As we get older, we more frequently see changes in the way we sleep. We may become sleepy more early in the day, get up earlier in the morning, and get lower quality sleep overall. On the other hand, waking up often and feeling tired after waking up each day are all symptoms of insomnia and aren’t a normal aspect of aging. Sleep is as essential to your emotional and physical wellbeing as it is for younger people.
When you can get a decent night’s sleep, you’ll reap the following benefits:
- recharge your immune system (helping you better prevent diseases)
- allows your body to repair damage to your cells that happened during the daytime
- will improve your ability to concentrate and allow memories to form effectively
But when you aren’t able to sleep properly, you may be a victim of the following problems:
- risk of falling at night
- excessive drowsiness during daytime hours
- issues with focus and memory
- more likely to fall victim to depression
- breast cancer in women
- gaining weight faster
- higher risk of cardiovascular disease
If you want to take control of your sleeping habits and get better sleep at night, then you must know what the root issues of your sleeping problems are.

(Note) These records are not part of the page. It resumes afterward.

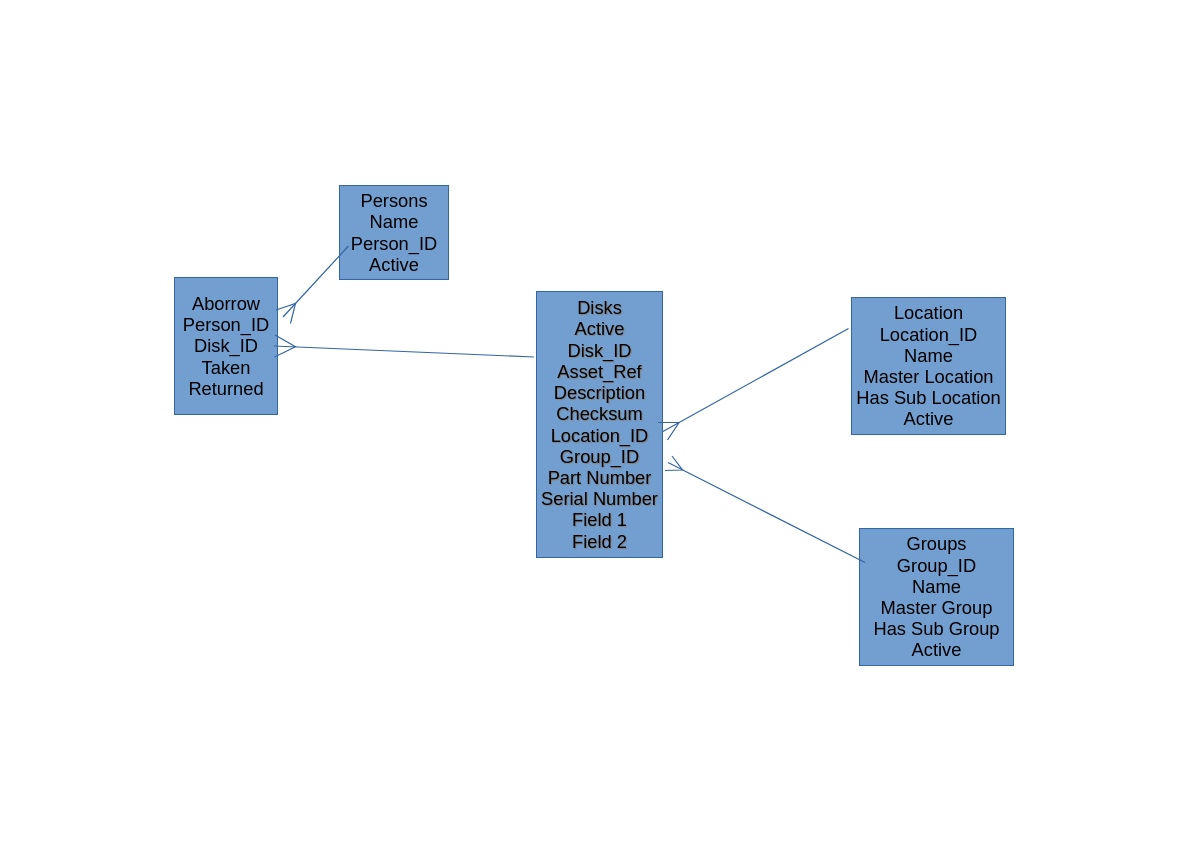
<!DOCTYPE html>
<html lang="en">
<head>
<meta charset="utf-8">
<title>Disk lending entity diagram</title>
<style>
:root {
  --paper: #ffffff;
  --entity: #729fcf;
  --line: #3465a4;
  --ink: #000000;
  --text-shadow: #808080;
}
* { box-sizing: border-box; margin: 0; padding: 0; }
html, body { width: 1200px; height: 849px; overflow: hidden; background: var(--paper); }
.diagram {
  position: relative;
  width: 1200px;
  height: 849px;
  overflow: hidden;
  color: var(--ink);
  font: 18.3px/21.2px "Liberation Sans", Arial, sans-serif;
}
.entity {
  position: absolute;
  display: flex;
  flex-direction: column;
  justify-content: center;
  align-items: center;
  background: var(--entity);
  border: 1px solid var(--line);
  white-space: nowrap;
}
.entity h2 { font: inherit; }
.entity ul { list-style: none; text-align: center; }
.persons { left: 339px; top: 185px; width: 110px; height: 95px; }
.aborrow { left: 174px; top: 277px; width: 104px; height: 138px; }
.disks { left: 536px; top: 291px; width: 127px; height: 267px; text-shadow: 1px 1px 1px var(--text-shadow); }
.location { left: 851px; top: 297px; width: 155px; height: 138px; }
.groups { left: 859px; top: 528px; width: 155px; height: 138px; }
.relations {
  position: absolute;
  left: 0;
  top: 0;
  fill: none;
  stroke: var(--line);
  stroke-width: 1.2;
}
</style>
</head>
<body>
<main class="diagram">
  <section class="entity persons">
    <h2>Persons</h2>
    <ul><li>Name</li><li>Person_ID</li><li>Active</li></ul>
  </section>
  <section class="entity aborrow">
    <h2>Aborrow</h2>
    <ul><li>Person_ID</li><li>Disk_ID</li><li>Taken</li><li>Returned</li></ul>
  </section>
  <section class="entity disks">
    <h2>Disks</h2>
    <ul>
      <li>Active</li><li>Disk_ID</li><li>Asset_Ref</li><li>Description</li>
      <li>Checksum</li><li>Location_ID</li><li>Group_ID</li><li>Part Number</li>
      <li>Serial Number</li><li>Field 1</li><li>Field 2</li>
    </ul>
  </section>
  <section class="entity location">
    <h2>Location</h2>
    <ul><li>Location_ID</li><li>Name</li><li>Master Location</li><li>Has Sub Location</li><li>Active</li></ul>
  </section>
  <section class="entity groups">
    <h2>Groups</h2>
    <ul><li>Group_ID</li><li>Name</li><li>Master Group</li><li>Has Sub Group</li><li>Active</li></ul>
  </section>
  <svg class="relations" width="1200" height="849" viewBox="0 0 1200 849" aria-hidden="true">
    <g id="persons-to-aborrow">
      <line x1="348.5" y1="246" x2="283" y2="317"/>
      <polyline points="276,310 295.5,303.5 290.5,323.5"/>
    </g>
    <g id="disks-to-aborrow">
      <line x1="534" y1="357" x2="274" y2="346"/>
      <polyline points="275,335 295.5,346.7 274.5,357"/>
    </g>
    <g id="location-to-disks">
      <line x1="848.5" y1="328.5" x2="662" y2="432"/>
      <polyline points="658,422.5 679,422.5 667.5,440"/>
    </g>
    <g id="groups-to-disks">
      <line x1="865" y1="562.5" x2="668" y2="462.5"/>
      <polyline points="672,456 682.5,470 665,470.5"/>
    </g>
  </svg>
</main>
</body>
</html>
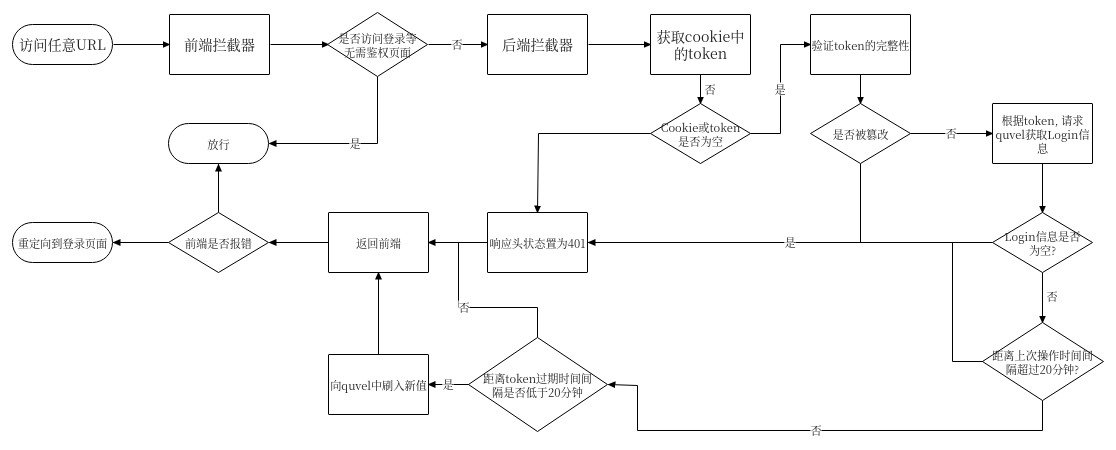
<!DOCTYPE html>
<html lang="zh-CN">
<head>
<meta charset="utf-8">
<title>登录鉴权流程图</title>
<style>
:root { --ink: #000; --text: #222; --paper: #fff; }
* { box-sizing: border-box; }
html, body { margin: 0; background: var(--paper); }
.flowchart {
  position: relative; width: 1116px; height: 450px; overflow: hidden;
  background: var(--paper); color: var(--text);
  font: 11.2px/14px "Noto Serif CJK SC", "Noto Serif", serif;
}
.wires { position: absolute; left: 0; top: 0; }
.wires .line { fill: none; stroke: var(--ink); marker-end: url(#arrow); }
.wires .plain { marker-end: none; }
.wires polygon { fill: var(--paper); stroke: var(--ink); }
#arrow path { fill: var(--ink); }
.node {
  position: absolute; left: var(--x); top: var(--y); width: 101px; height: 61px;
  display: flex; align-items: center; justify-content: center;
  text-align: center; white-space: nowrap;
}
.process, .terminal { border: 1px solid var(--ink); background: var(--paper); }
.process { border-radius: 1px; }
.terminal { height: 41px; border-radius: 21px; }
.large { font-size: 14.2px; line-height: 17px; }
.label {
  position: absolute; left: var(--x); top: var(--y);
  transform: translate(-50%, -50%); background: var(--paper); line-height: 13px;
}
</style>
</head>
<body>
<main class="flowchart">
  <svg class="wires" width="1116" height="450" viewBox="0 0 1116 450" aria-hidden="true">
    <defs>
      <marker id="arrow" markerUnits="userSpaceOnUse" markerWidth="8" markerHeight="8" refX="7" refY="4" orient="auto">
        <path d="M0 0.5L8 4L0 7.5Z"/>
      </marker>
    </defs>
    <g transform="translate(.5 .5)">
      <g class="connections">
        <path class="line" d="M113 44H169"/>
        <path class="line" d="M270 44H328"/>
        <path class="line" d="M428 44H487"/>
        <path class="line" d="M588 44H650"/>
        <path class="line" d="M700 74V103"/>
        <path class="line" d="M750 133H780V44H810"/>
        <path class="line" d="M860 74V103"/>
        <path class="line" d="M910 133H992"/>
        <path class="line" d="M1042 163V212"/>
        <path class="line" d="M992 242H588"/>
        <path class="line plain" d="M860 163V242"/>
        <path class="line" d="M650 133H538L537 212"/>
        <path class="line" d="M377 76V143H269"/>
        <path class="line" d="M488 242H428"/>
        <path class="line" d="M328 242H269"/>
        <path class="line" d="M218 212V164"/>
        <path class="line" d="M168 242H113"/>
        <path class="line" d="M1042 272V322"/>
        <path class="line plain" d="M983 361H952V242"/>
        <path class="line" d="M1042 400V430H637V385L608 384"/>
        <path class="line" d="M469 384H428"/>
        <path class="line" d="M378 354V272"/>
        <path class="line plain" d="M537 337V307H458V242"/>
      </g>
      <g class="decisions">
        <polygon points="327,44 377,12 427,44 377,76"/>
        <polygon points="650,133 700,103 750,133 700,163"/>
        <polygon points="810,133 860,103 910,133 860,163"/>
        <polygon points="992,242 1042,212 1092,242 1042,272"/>
        <polygon points="982,361 1042,322 1103,361 1042,400"/>
        <polygon points="468,384 537,337 607,384 537,431"/>
        <polygon points="168,242 218,212 268,242 218,272"/>
      </g>
    </g>
  </svg>

  <div class="node terminal large" style="--x:12px;--y:24px">访问任意URL</div>
  <div class="node process large" style="--x:169px;--y:14px">前端拦截器</div>
  <div class="node decision" style="--x:327px;--y:14px">是否访问登录等<br>无需鉴权页面</div>
  <div class="node process large" style="--x:487px;--y:14px">后端拦截器</div>
  <div class="node process large" style="--x:650px;--y:14px">获取cookie中<br>的token</div>
  <div class="node process" style="--x:810px;--y:14px">验证token的完整性</div>

  <div class="node terminal" style="--x:168px;--y:123px">放行</div>
  <div class="node decision" style="--x:650px;--y:103px">Cookie或token<br>是否为空</div>
  <div class="node decision" style="--x:810px;--y:103px">是否被篡改</div>
  <div class="node process" style="--x:992px;--y:103px">根据token, 请求<br>quvel获取Login信<br>息</div>

  <div class="node terminal" style="--x:12px;--y:222px">重定向到登录页面</div>
  <div class="node decision" style="--x:168px;--y:212px">前端是否报错</div>
  <div class="node process" style="--x:328px;--y:212px">返回前端</div>
  <div class="node process" style="--x:487px;--y:212px">响应头状态置为401</div>
  <div class="node decision" style="--x:992px;--y:212px">Login信息是否<br>为空?</div>

  <div class="node process" style="--x:328px;--y:354px">向quvel中刷入新值</div>
  <div class="node decision" style="--x:487px;--y:354px">距离token过期时间间<br>隔是否低于20分钟</div>
  <div class="node decision" style="--x:992px;--y:331px">距离上次操作时间间<br>隔超过20分钟?</div>

  <span class="label" style="--x:457px;--y:44px">否</span>
  <span class="label" style="--x:355px;--y:143px">是</span>
  <span class="label" style="--x:710px;--y:89px">否</span>
  <span class="label" style="--x:780px;--y:89px">是</span>
  <span class="label" style="--x:951px;--y:133px">否</span>
  <span class="label" style="--x:790px;--y:242px">是</span>
  <span class="label" style="--x:1052px;--y:296px">否</span>
  <span class="label" style="--x:464px;--y:307px">否</span>
  <span class="label" style="--x:448px;--y:384px">是</span>
  <span class="label" style="--x:816px;--y:430px">否</span>
</main>
</body>
</html>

The tips in this blog post can help seniors figure out their unique sleeping problems, sleep better at night, and live a better life during their waking hours.
Understand Senior Sleeping Patterns
When people get older, their bodies produce lower amounts of growth hormones, which means that over time you’ll find it harder to get more deep sleep. Deep sleep is the rejuvenating part of a good night’s sleep. Unfortunately, this decrease occurs because older adults produce less melatonin, which contributes to waking up more often throughout the night. This is one of the main reasons why older adults are often considered to be “light sleepers.”
Other everyday experiences that seniors have is the desire to sleep early in the evening and wake up early the next morning. And furthermore, seniors will have to sleep longer to get the rest they need or make up for their lack of nighttime sleep by taking naps during daytime hours.
Usually, the above sleeping patterns are considered normal for seniors and do not indicate that there are sleeping problems.
Now let’s take a look at some of the sleeping problems that aren’t related to age.
Sleeping Problems at all Ages
Occasional sleep problems do not necessarily mean that you have a sleeping disorder. However, if any of the following sleeping problems happen to you regularly, then you might be experiencing a sleeping disorder.
- You’re unable to control your emotions
- You rely heavily on sleeping pills or other sleeping aids to fall asleep every night
- You find it difficult to concentrate during daytime
- You find it hard to remain awake when driving, watching tv, or even just sitting still
- You feel irritated and sleepy throughout the day
- You don’t feel rejuvenated after waking up in the morning
- You find it difficult to go back to sleep after being reawakened
- You find it hard to fall asleep even though you feel tired
Figure Out the Underlying Causes
The causes of most sleeping problems are treatable. If you can identify any of the following, then a treatment program can be created for you.
- Your health problems might be interfering with your sleep
- Your medications could be interfering with your sleep
- A recent traumatic experience could be affecting your sleeping patterns
- Do you have a history of chronic worry or anxiety?
- How do you feel emotionally? Do you feel flat or without any hope? Do you experience the symptoms of depression?
- How much stress are you dealing with in your life right now?
11 Habits for Quality Sleeping
- Remove bedroom clocks. Watching these clocks will just fuel your insomnia even more. Also, if your clock produces light, then that will make it even harder.
- Make your bedroom just for sleeping. Don’t work or watch TV in your bedroom. Otherwise, your brain will associate this room with those things, making it harder for you to fall asleep at night.
- Keep your room cool, quiet, and suitably dark. If you wake up frequently and need to use the bathroom, a dark room can be impractical. A simple nightlight and a blindfold can be a simple solution to this predicament.
- Avoid reading from bright electronic devices just before bed.
- Increase your levels of melatonin
- Physical intimacy with your partner can also be conducive to better sleep.
- Don’t rely on sleeping pills and sleep aids. Most sleep aids have undesirable side effects and should not be used long term. These solutions don’t address the root causes of insomnia, and they can even make it worse over the long run.
- Create a relaxing bedtime ritual. Good ideas include relaxation techniques, listening to music, and taking a relaxing bath.
- Go to bed when your body feels like going to bed, even if it’s earlier than what you’re used to.
- Snoring can be a significant impediment to a good night’s sleep. If it’s keeping you awake, try earplugs, creating white noise (such as an electric fan), or keep the bedrooms separated.
- Make your sleep schedule consistent. Consistency is crucial to good sleeping habits. You must go to bed and wake up at the same time every day, including weekends.
If you’ve tried all of the above and find that you’re still not able to sleep well at night, then start keeping a record of your attempts to sleep every night and discuss it with your doctor. Things to write down include when you consume nicotine, alcohol, or caffeine. You’ll also want to write down any recent stressors that you’re going through, as well as your medications, changes in lifestyle, and exercise habits. Afterward, your doctor might send you to a sleep specialist for further help, particularly if the insomnia is having a significant effect on your physical and mental health.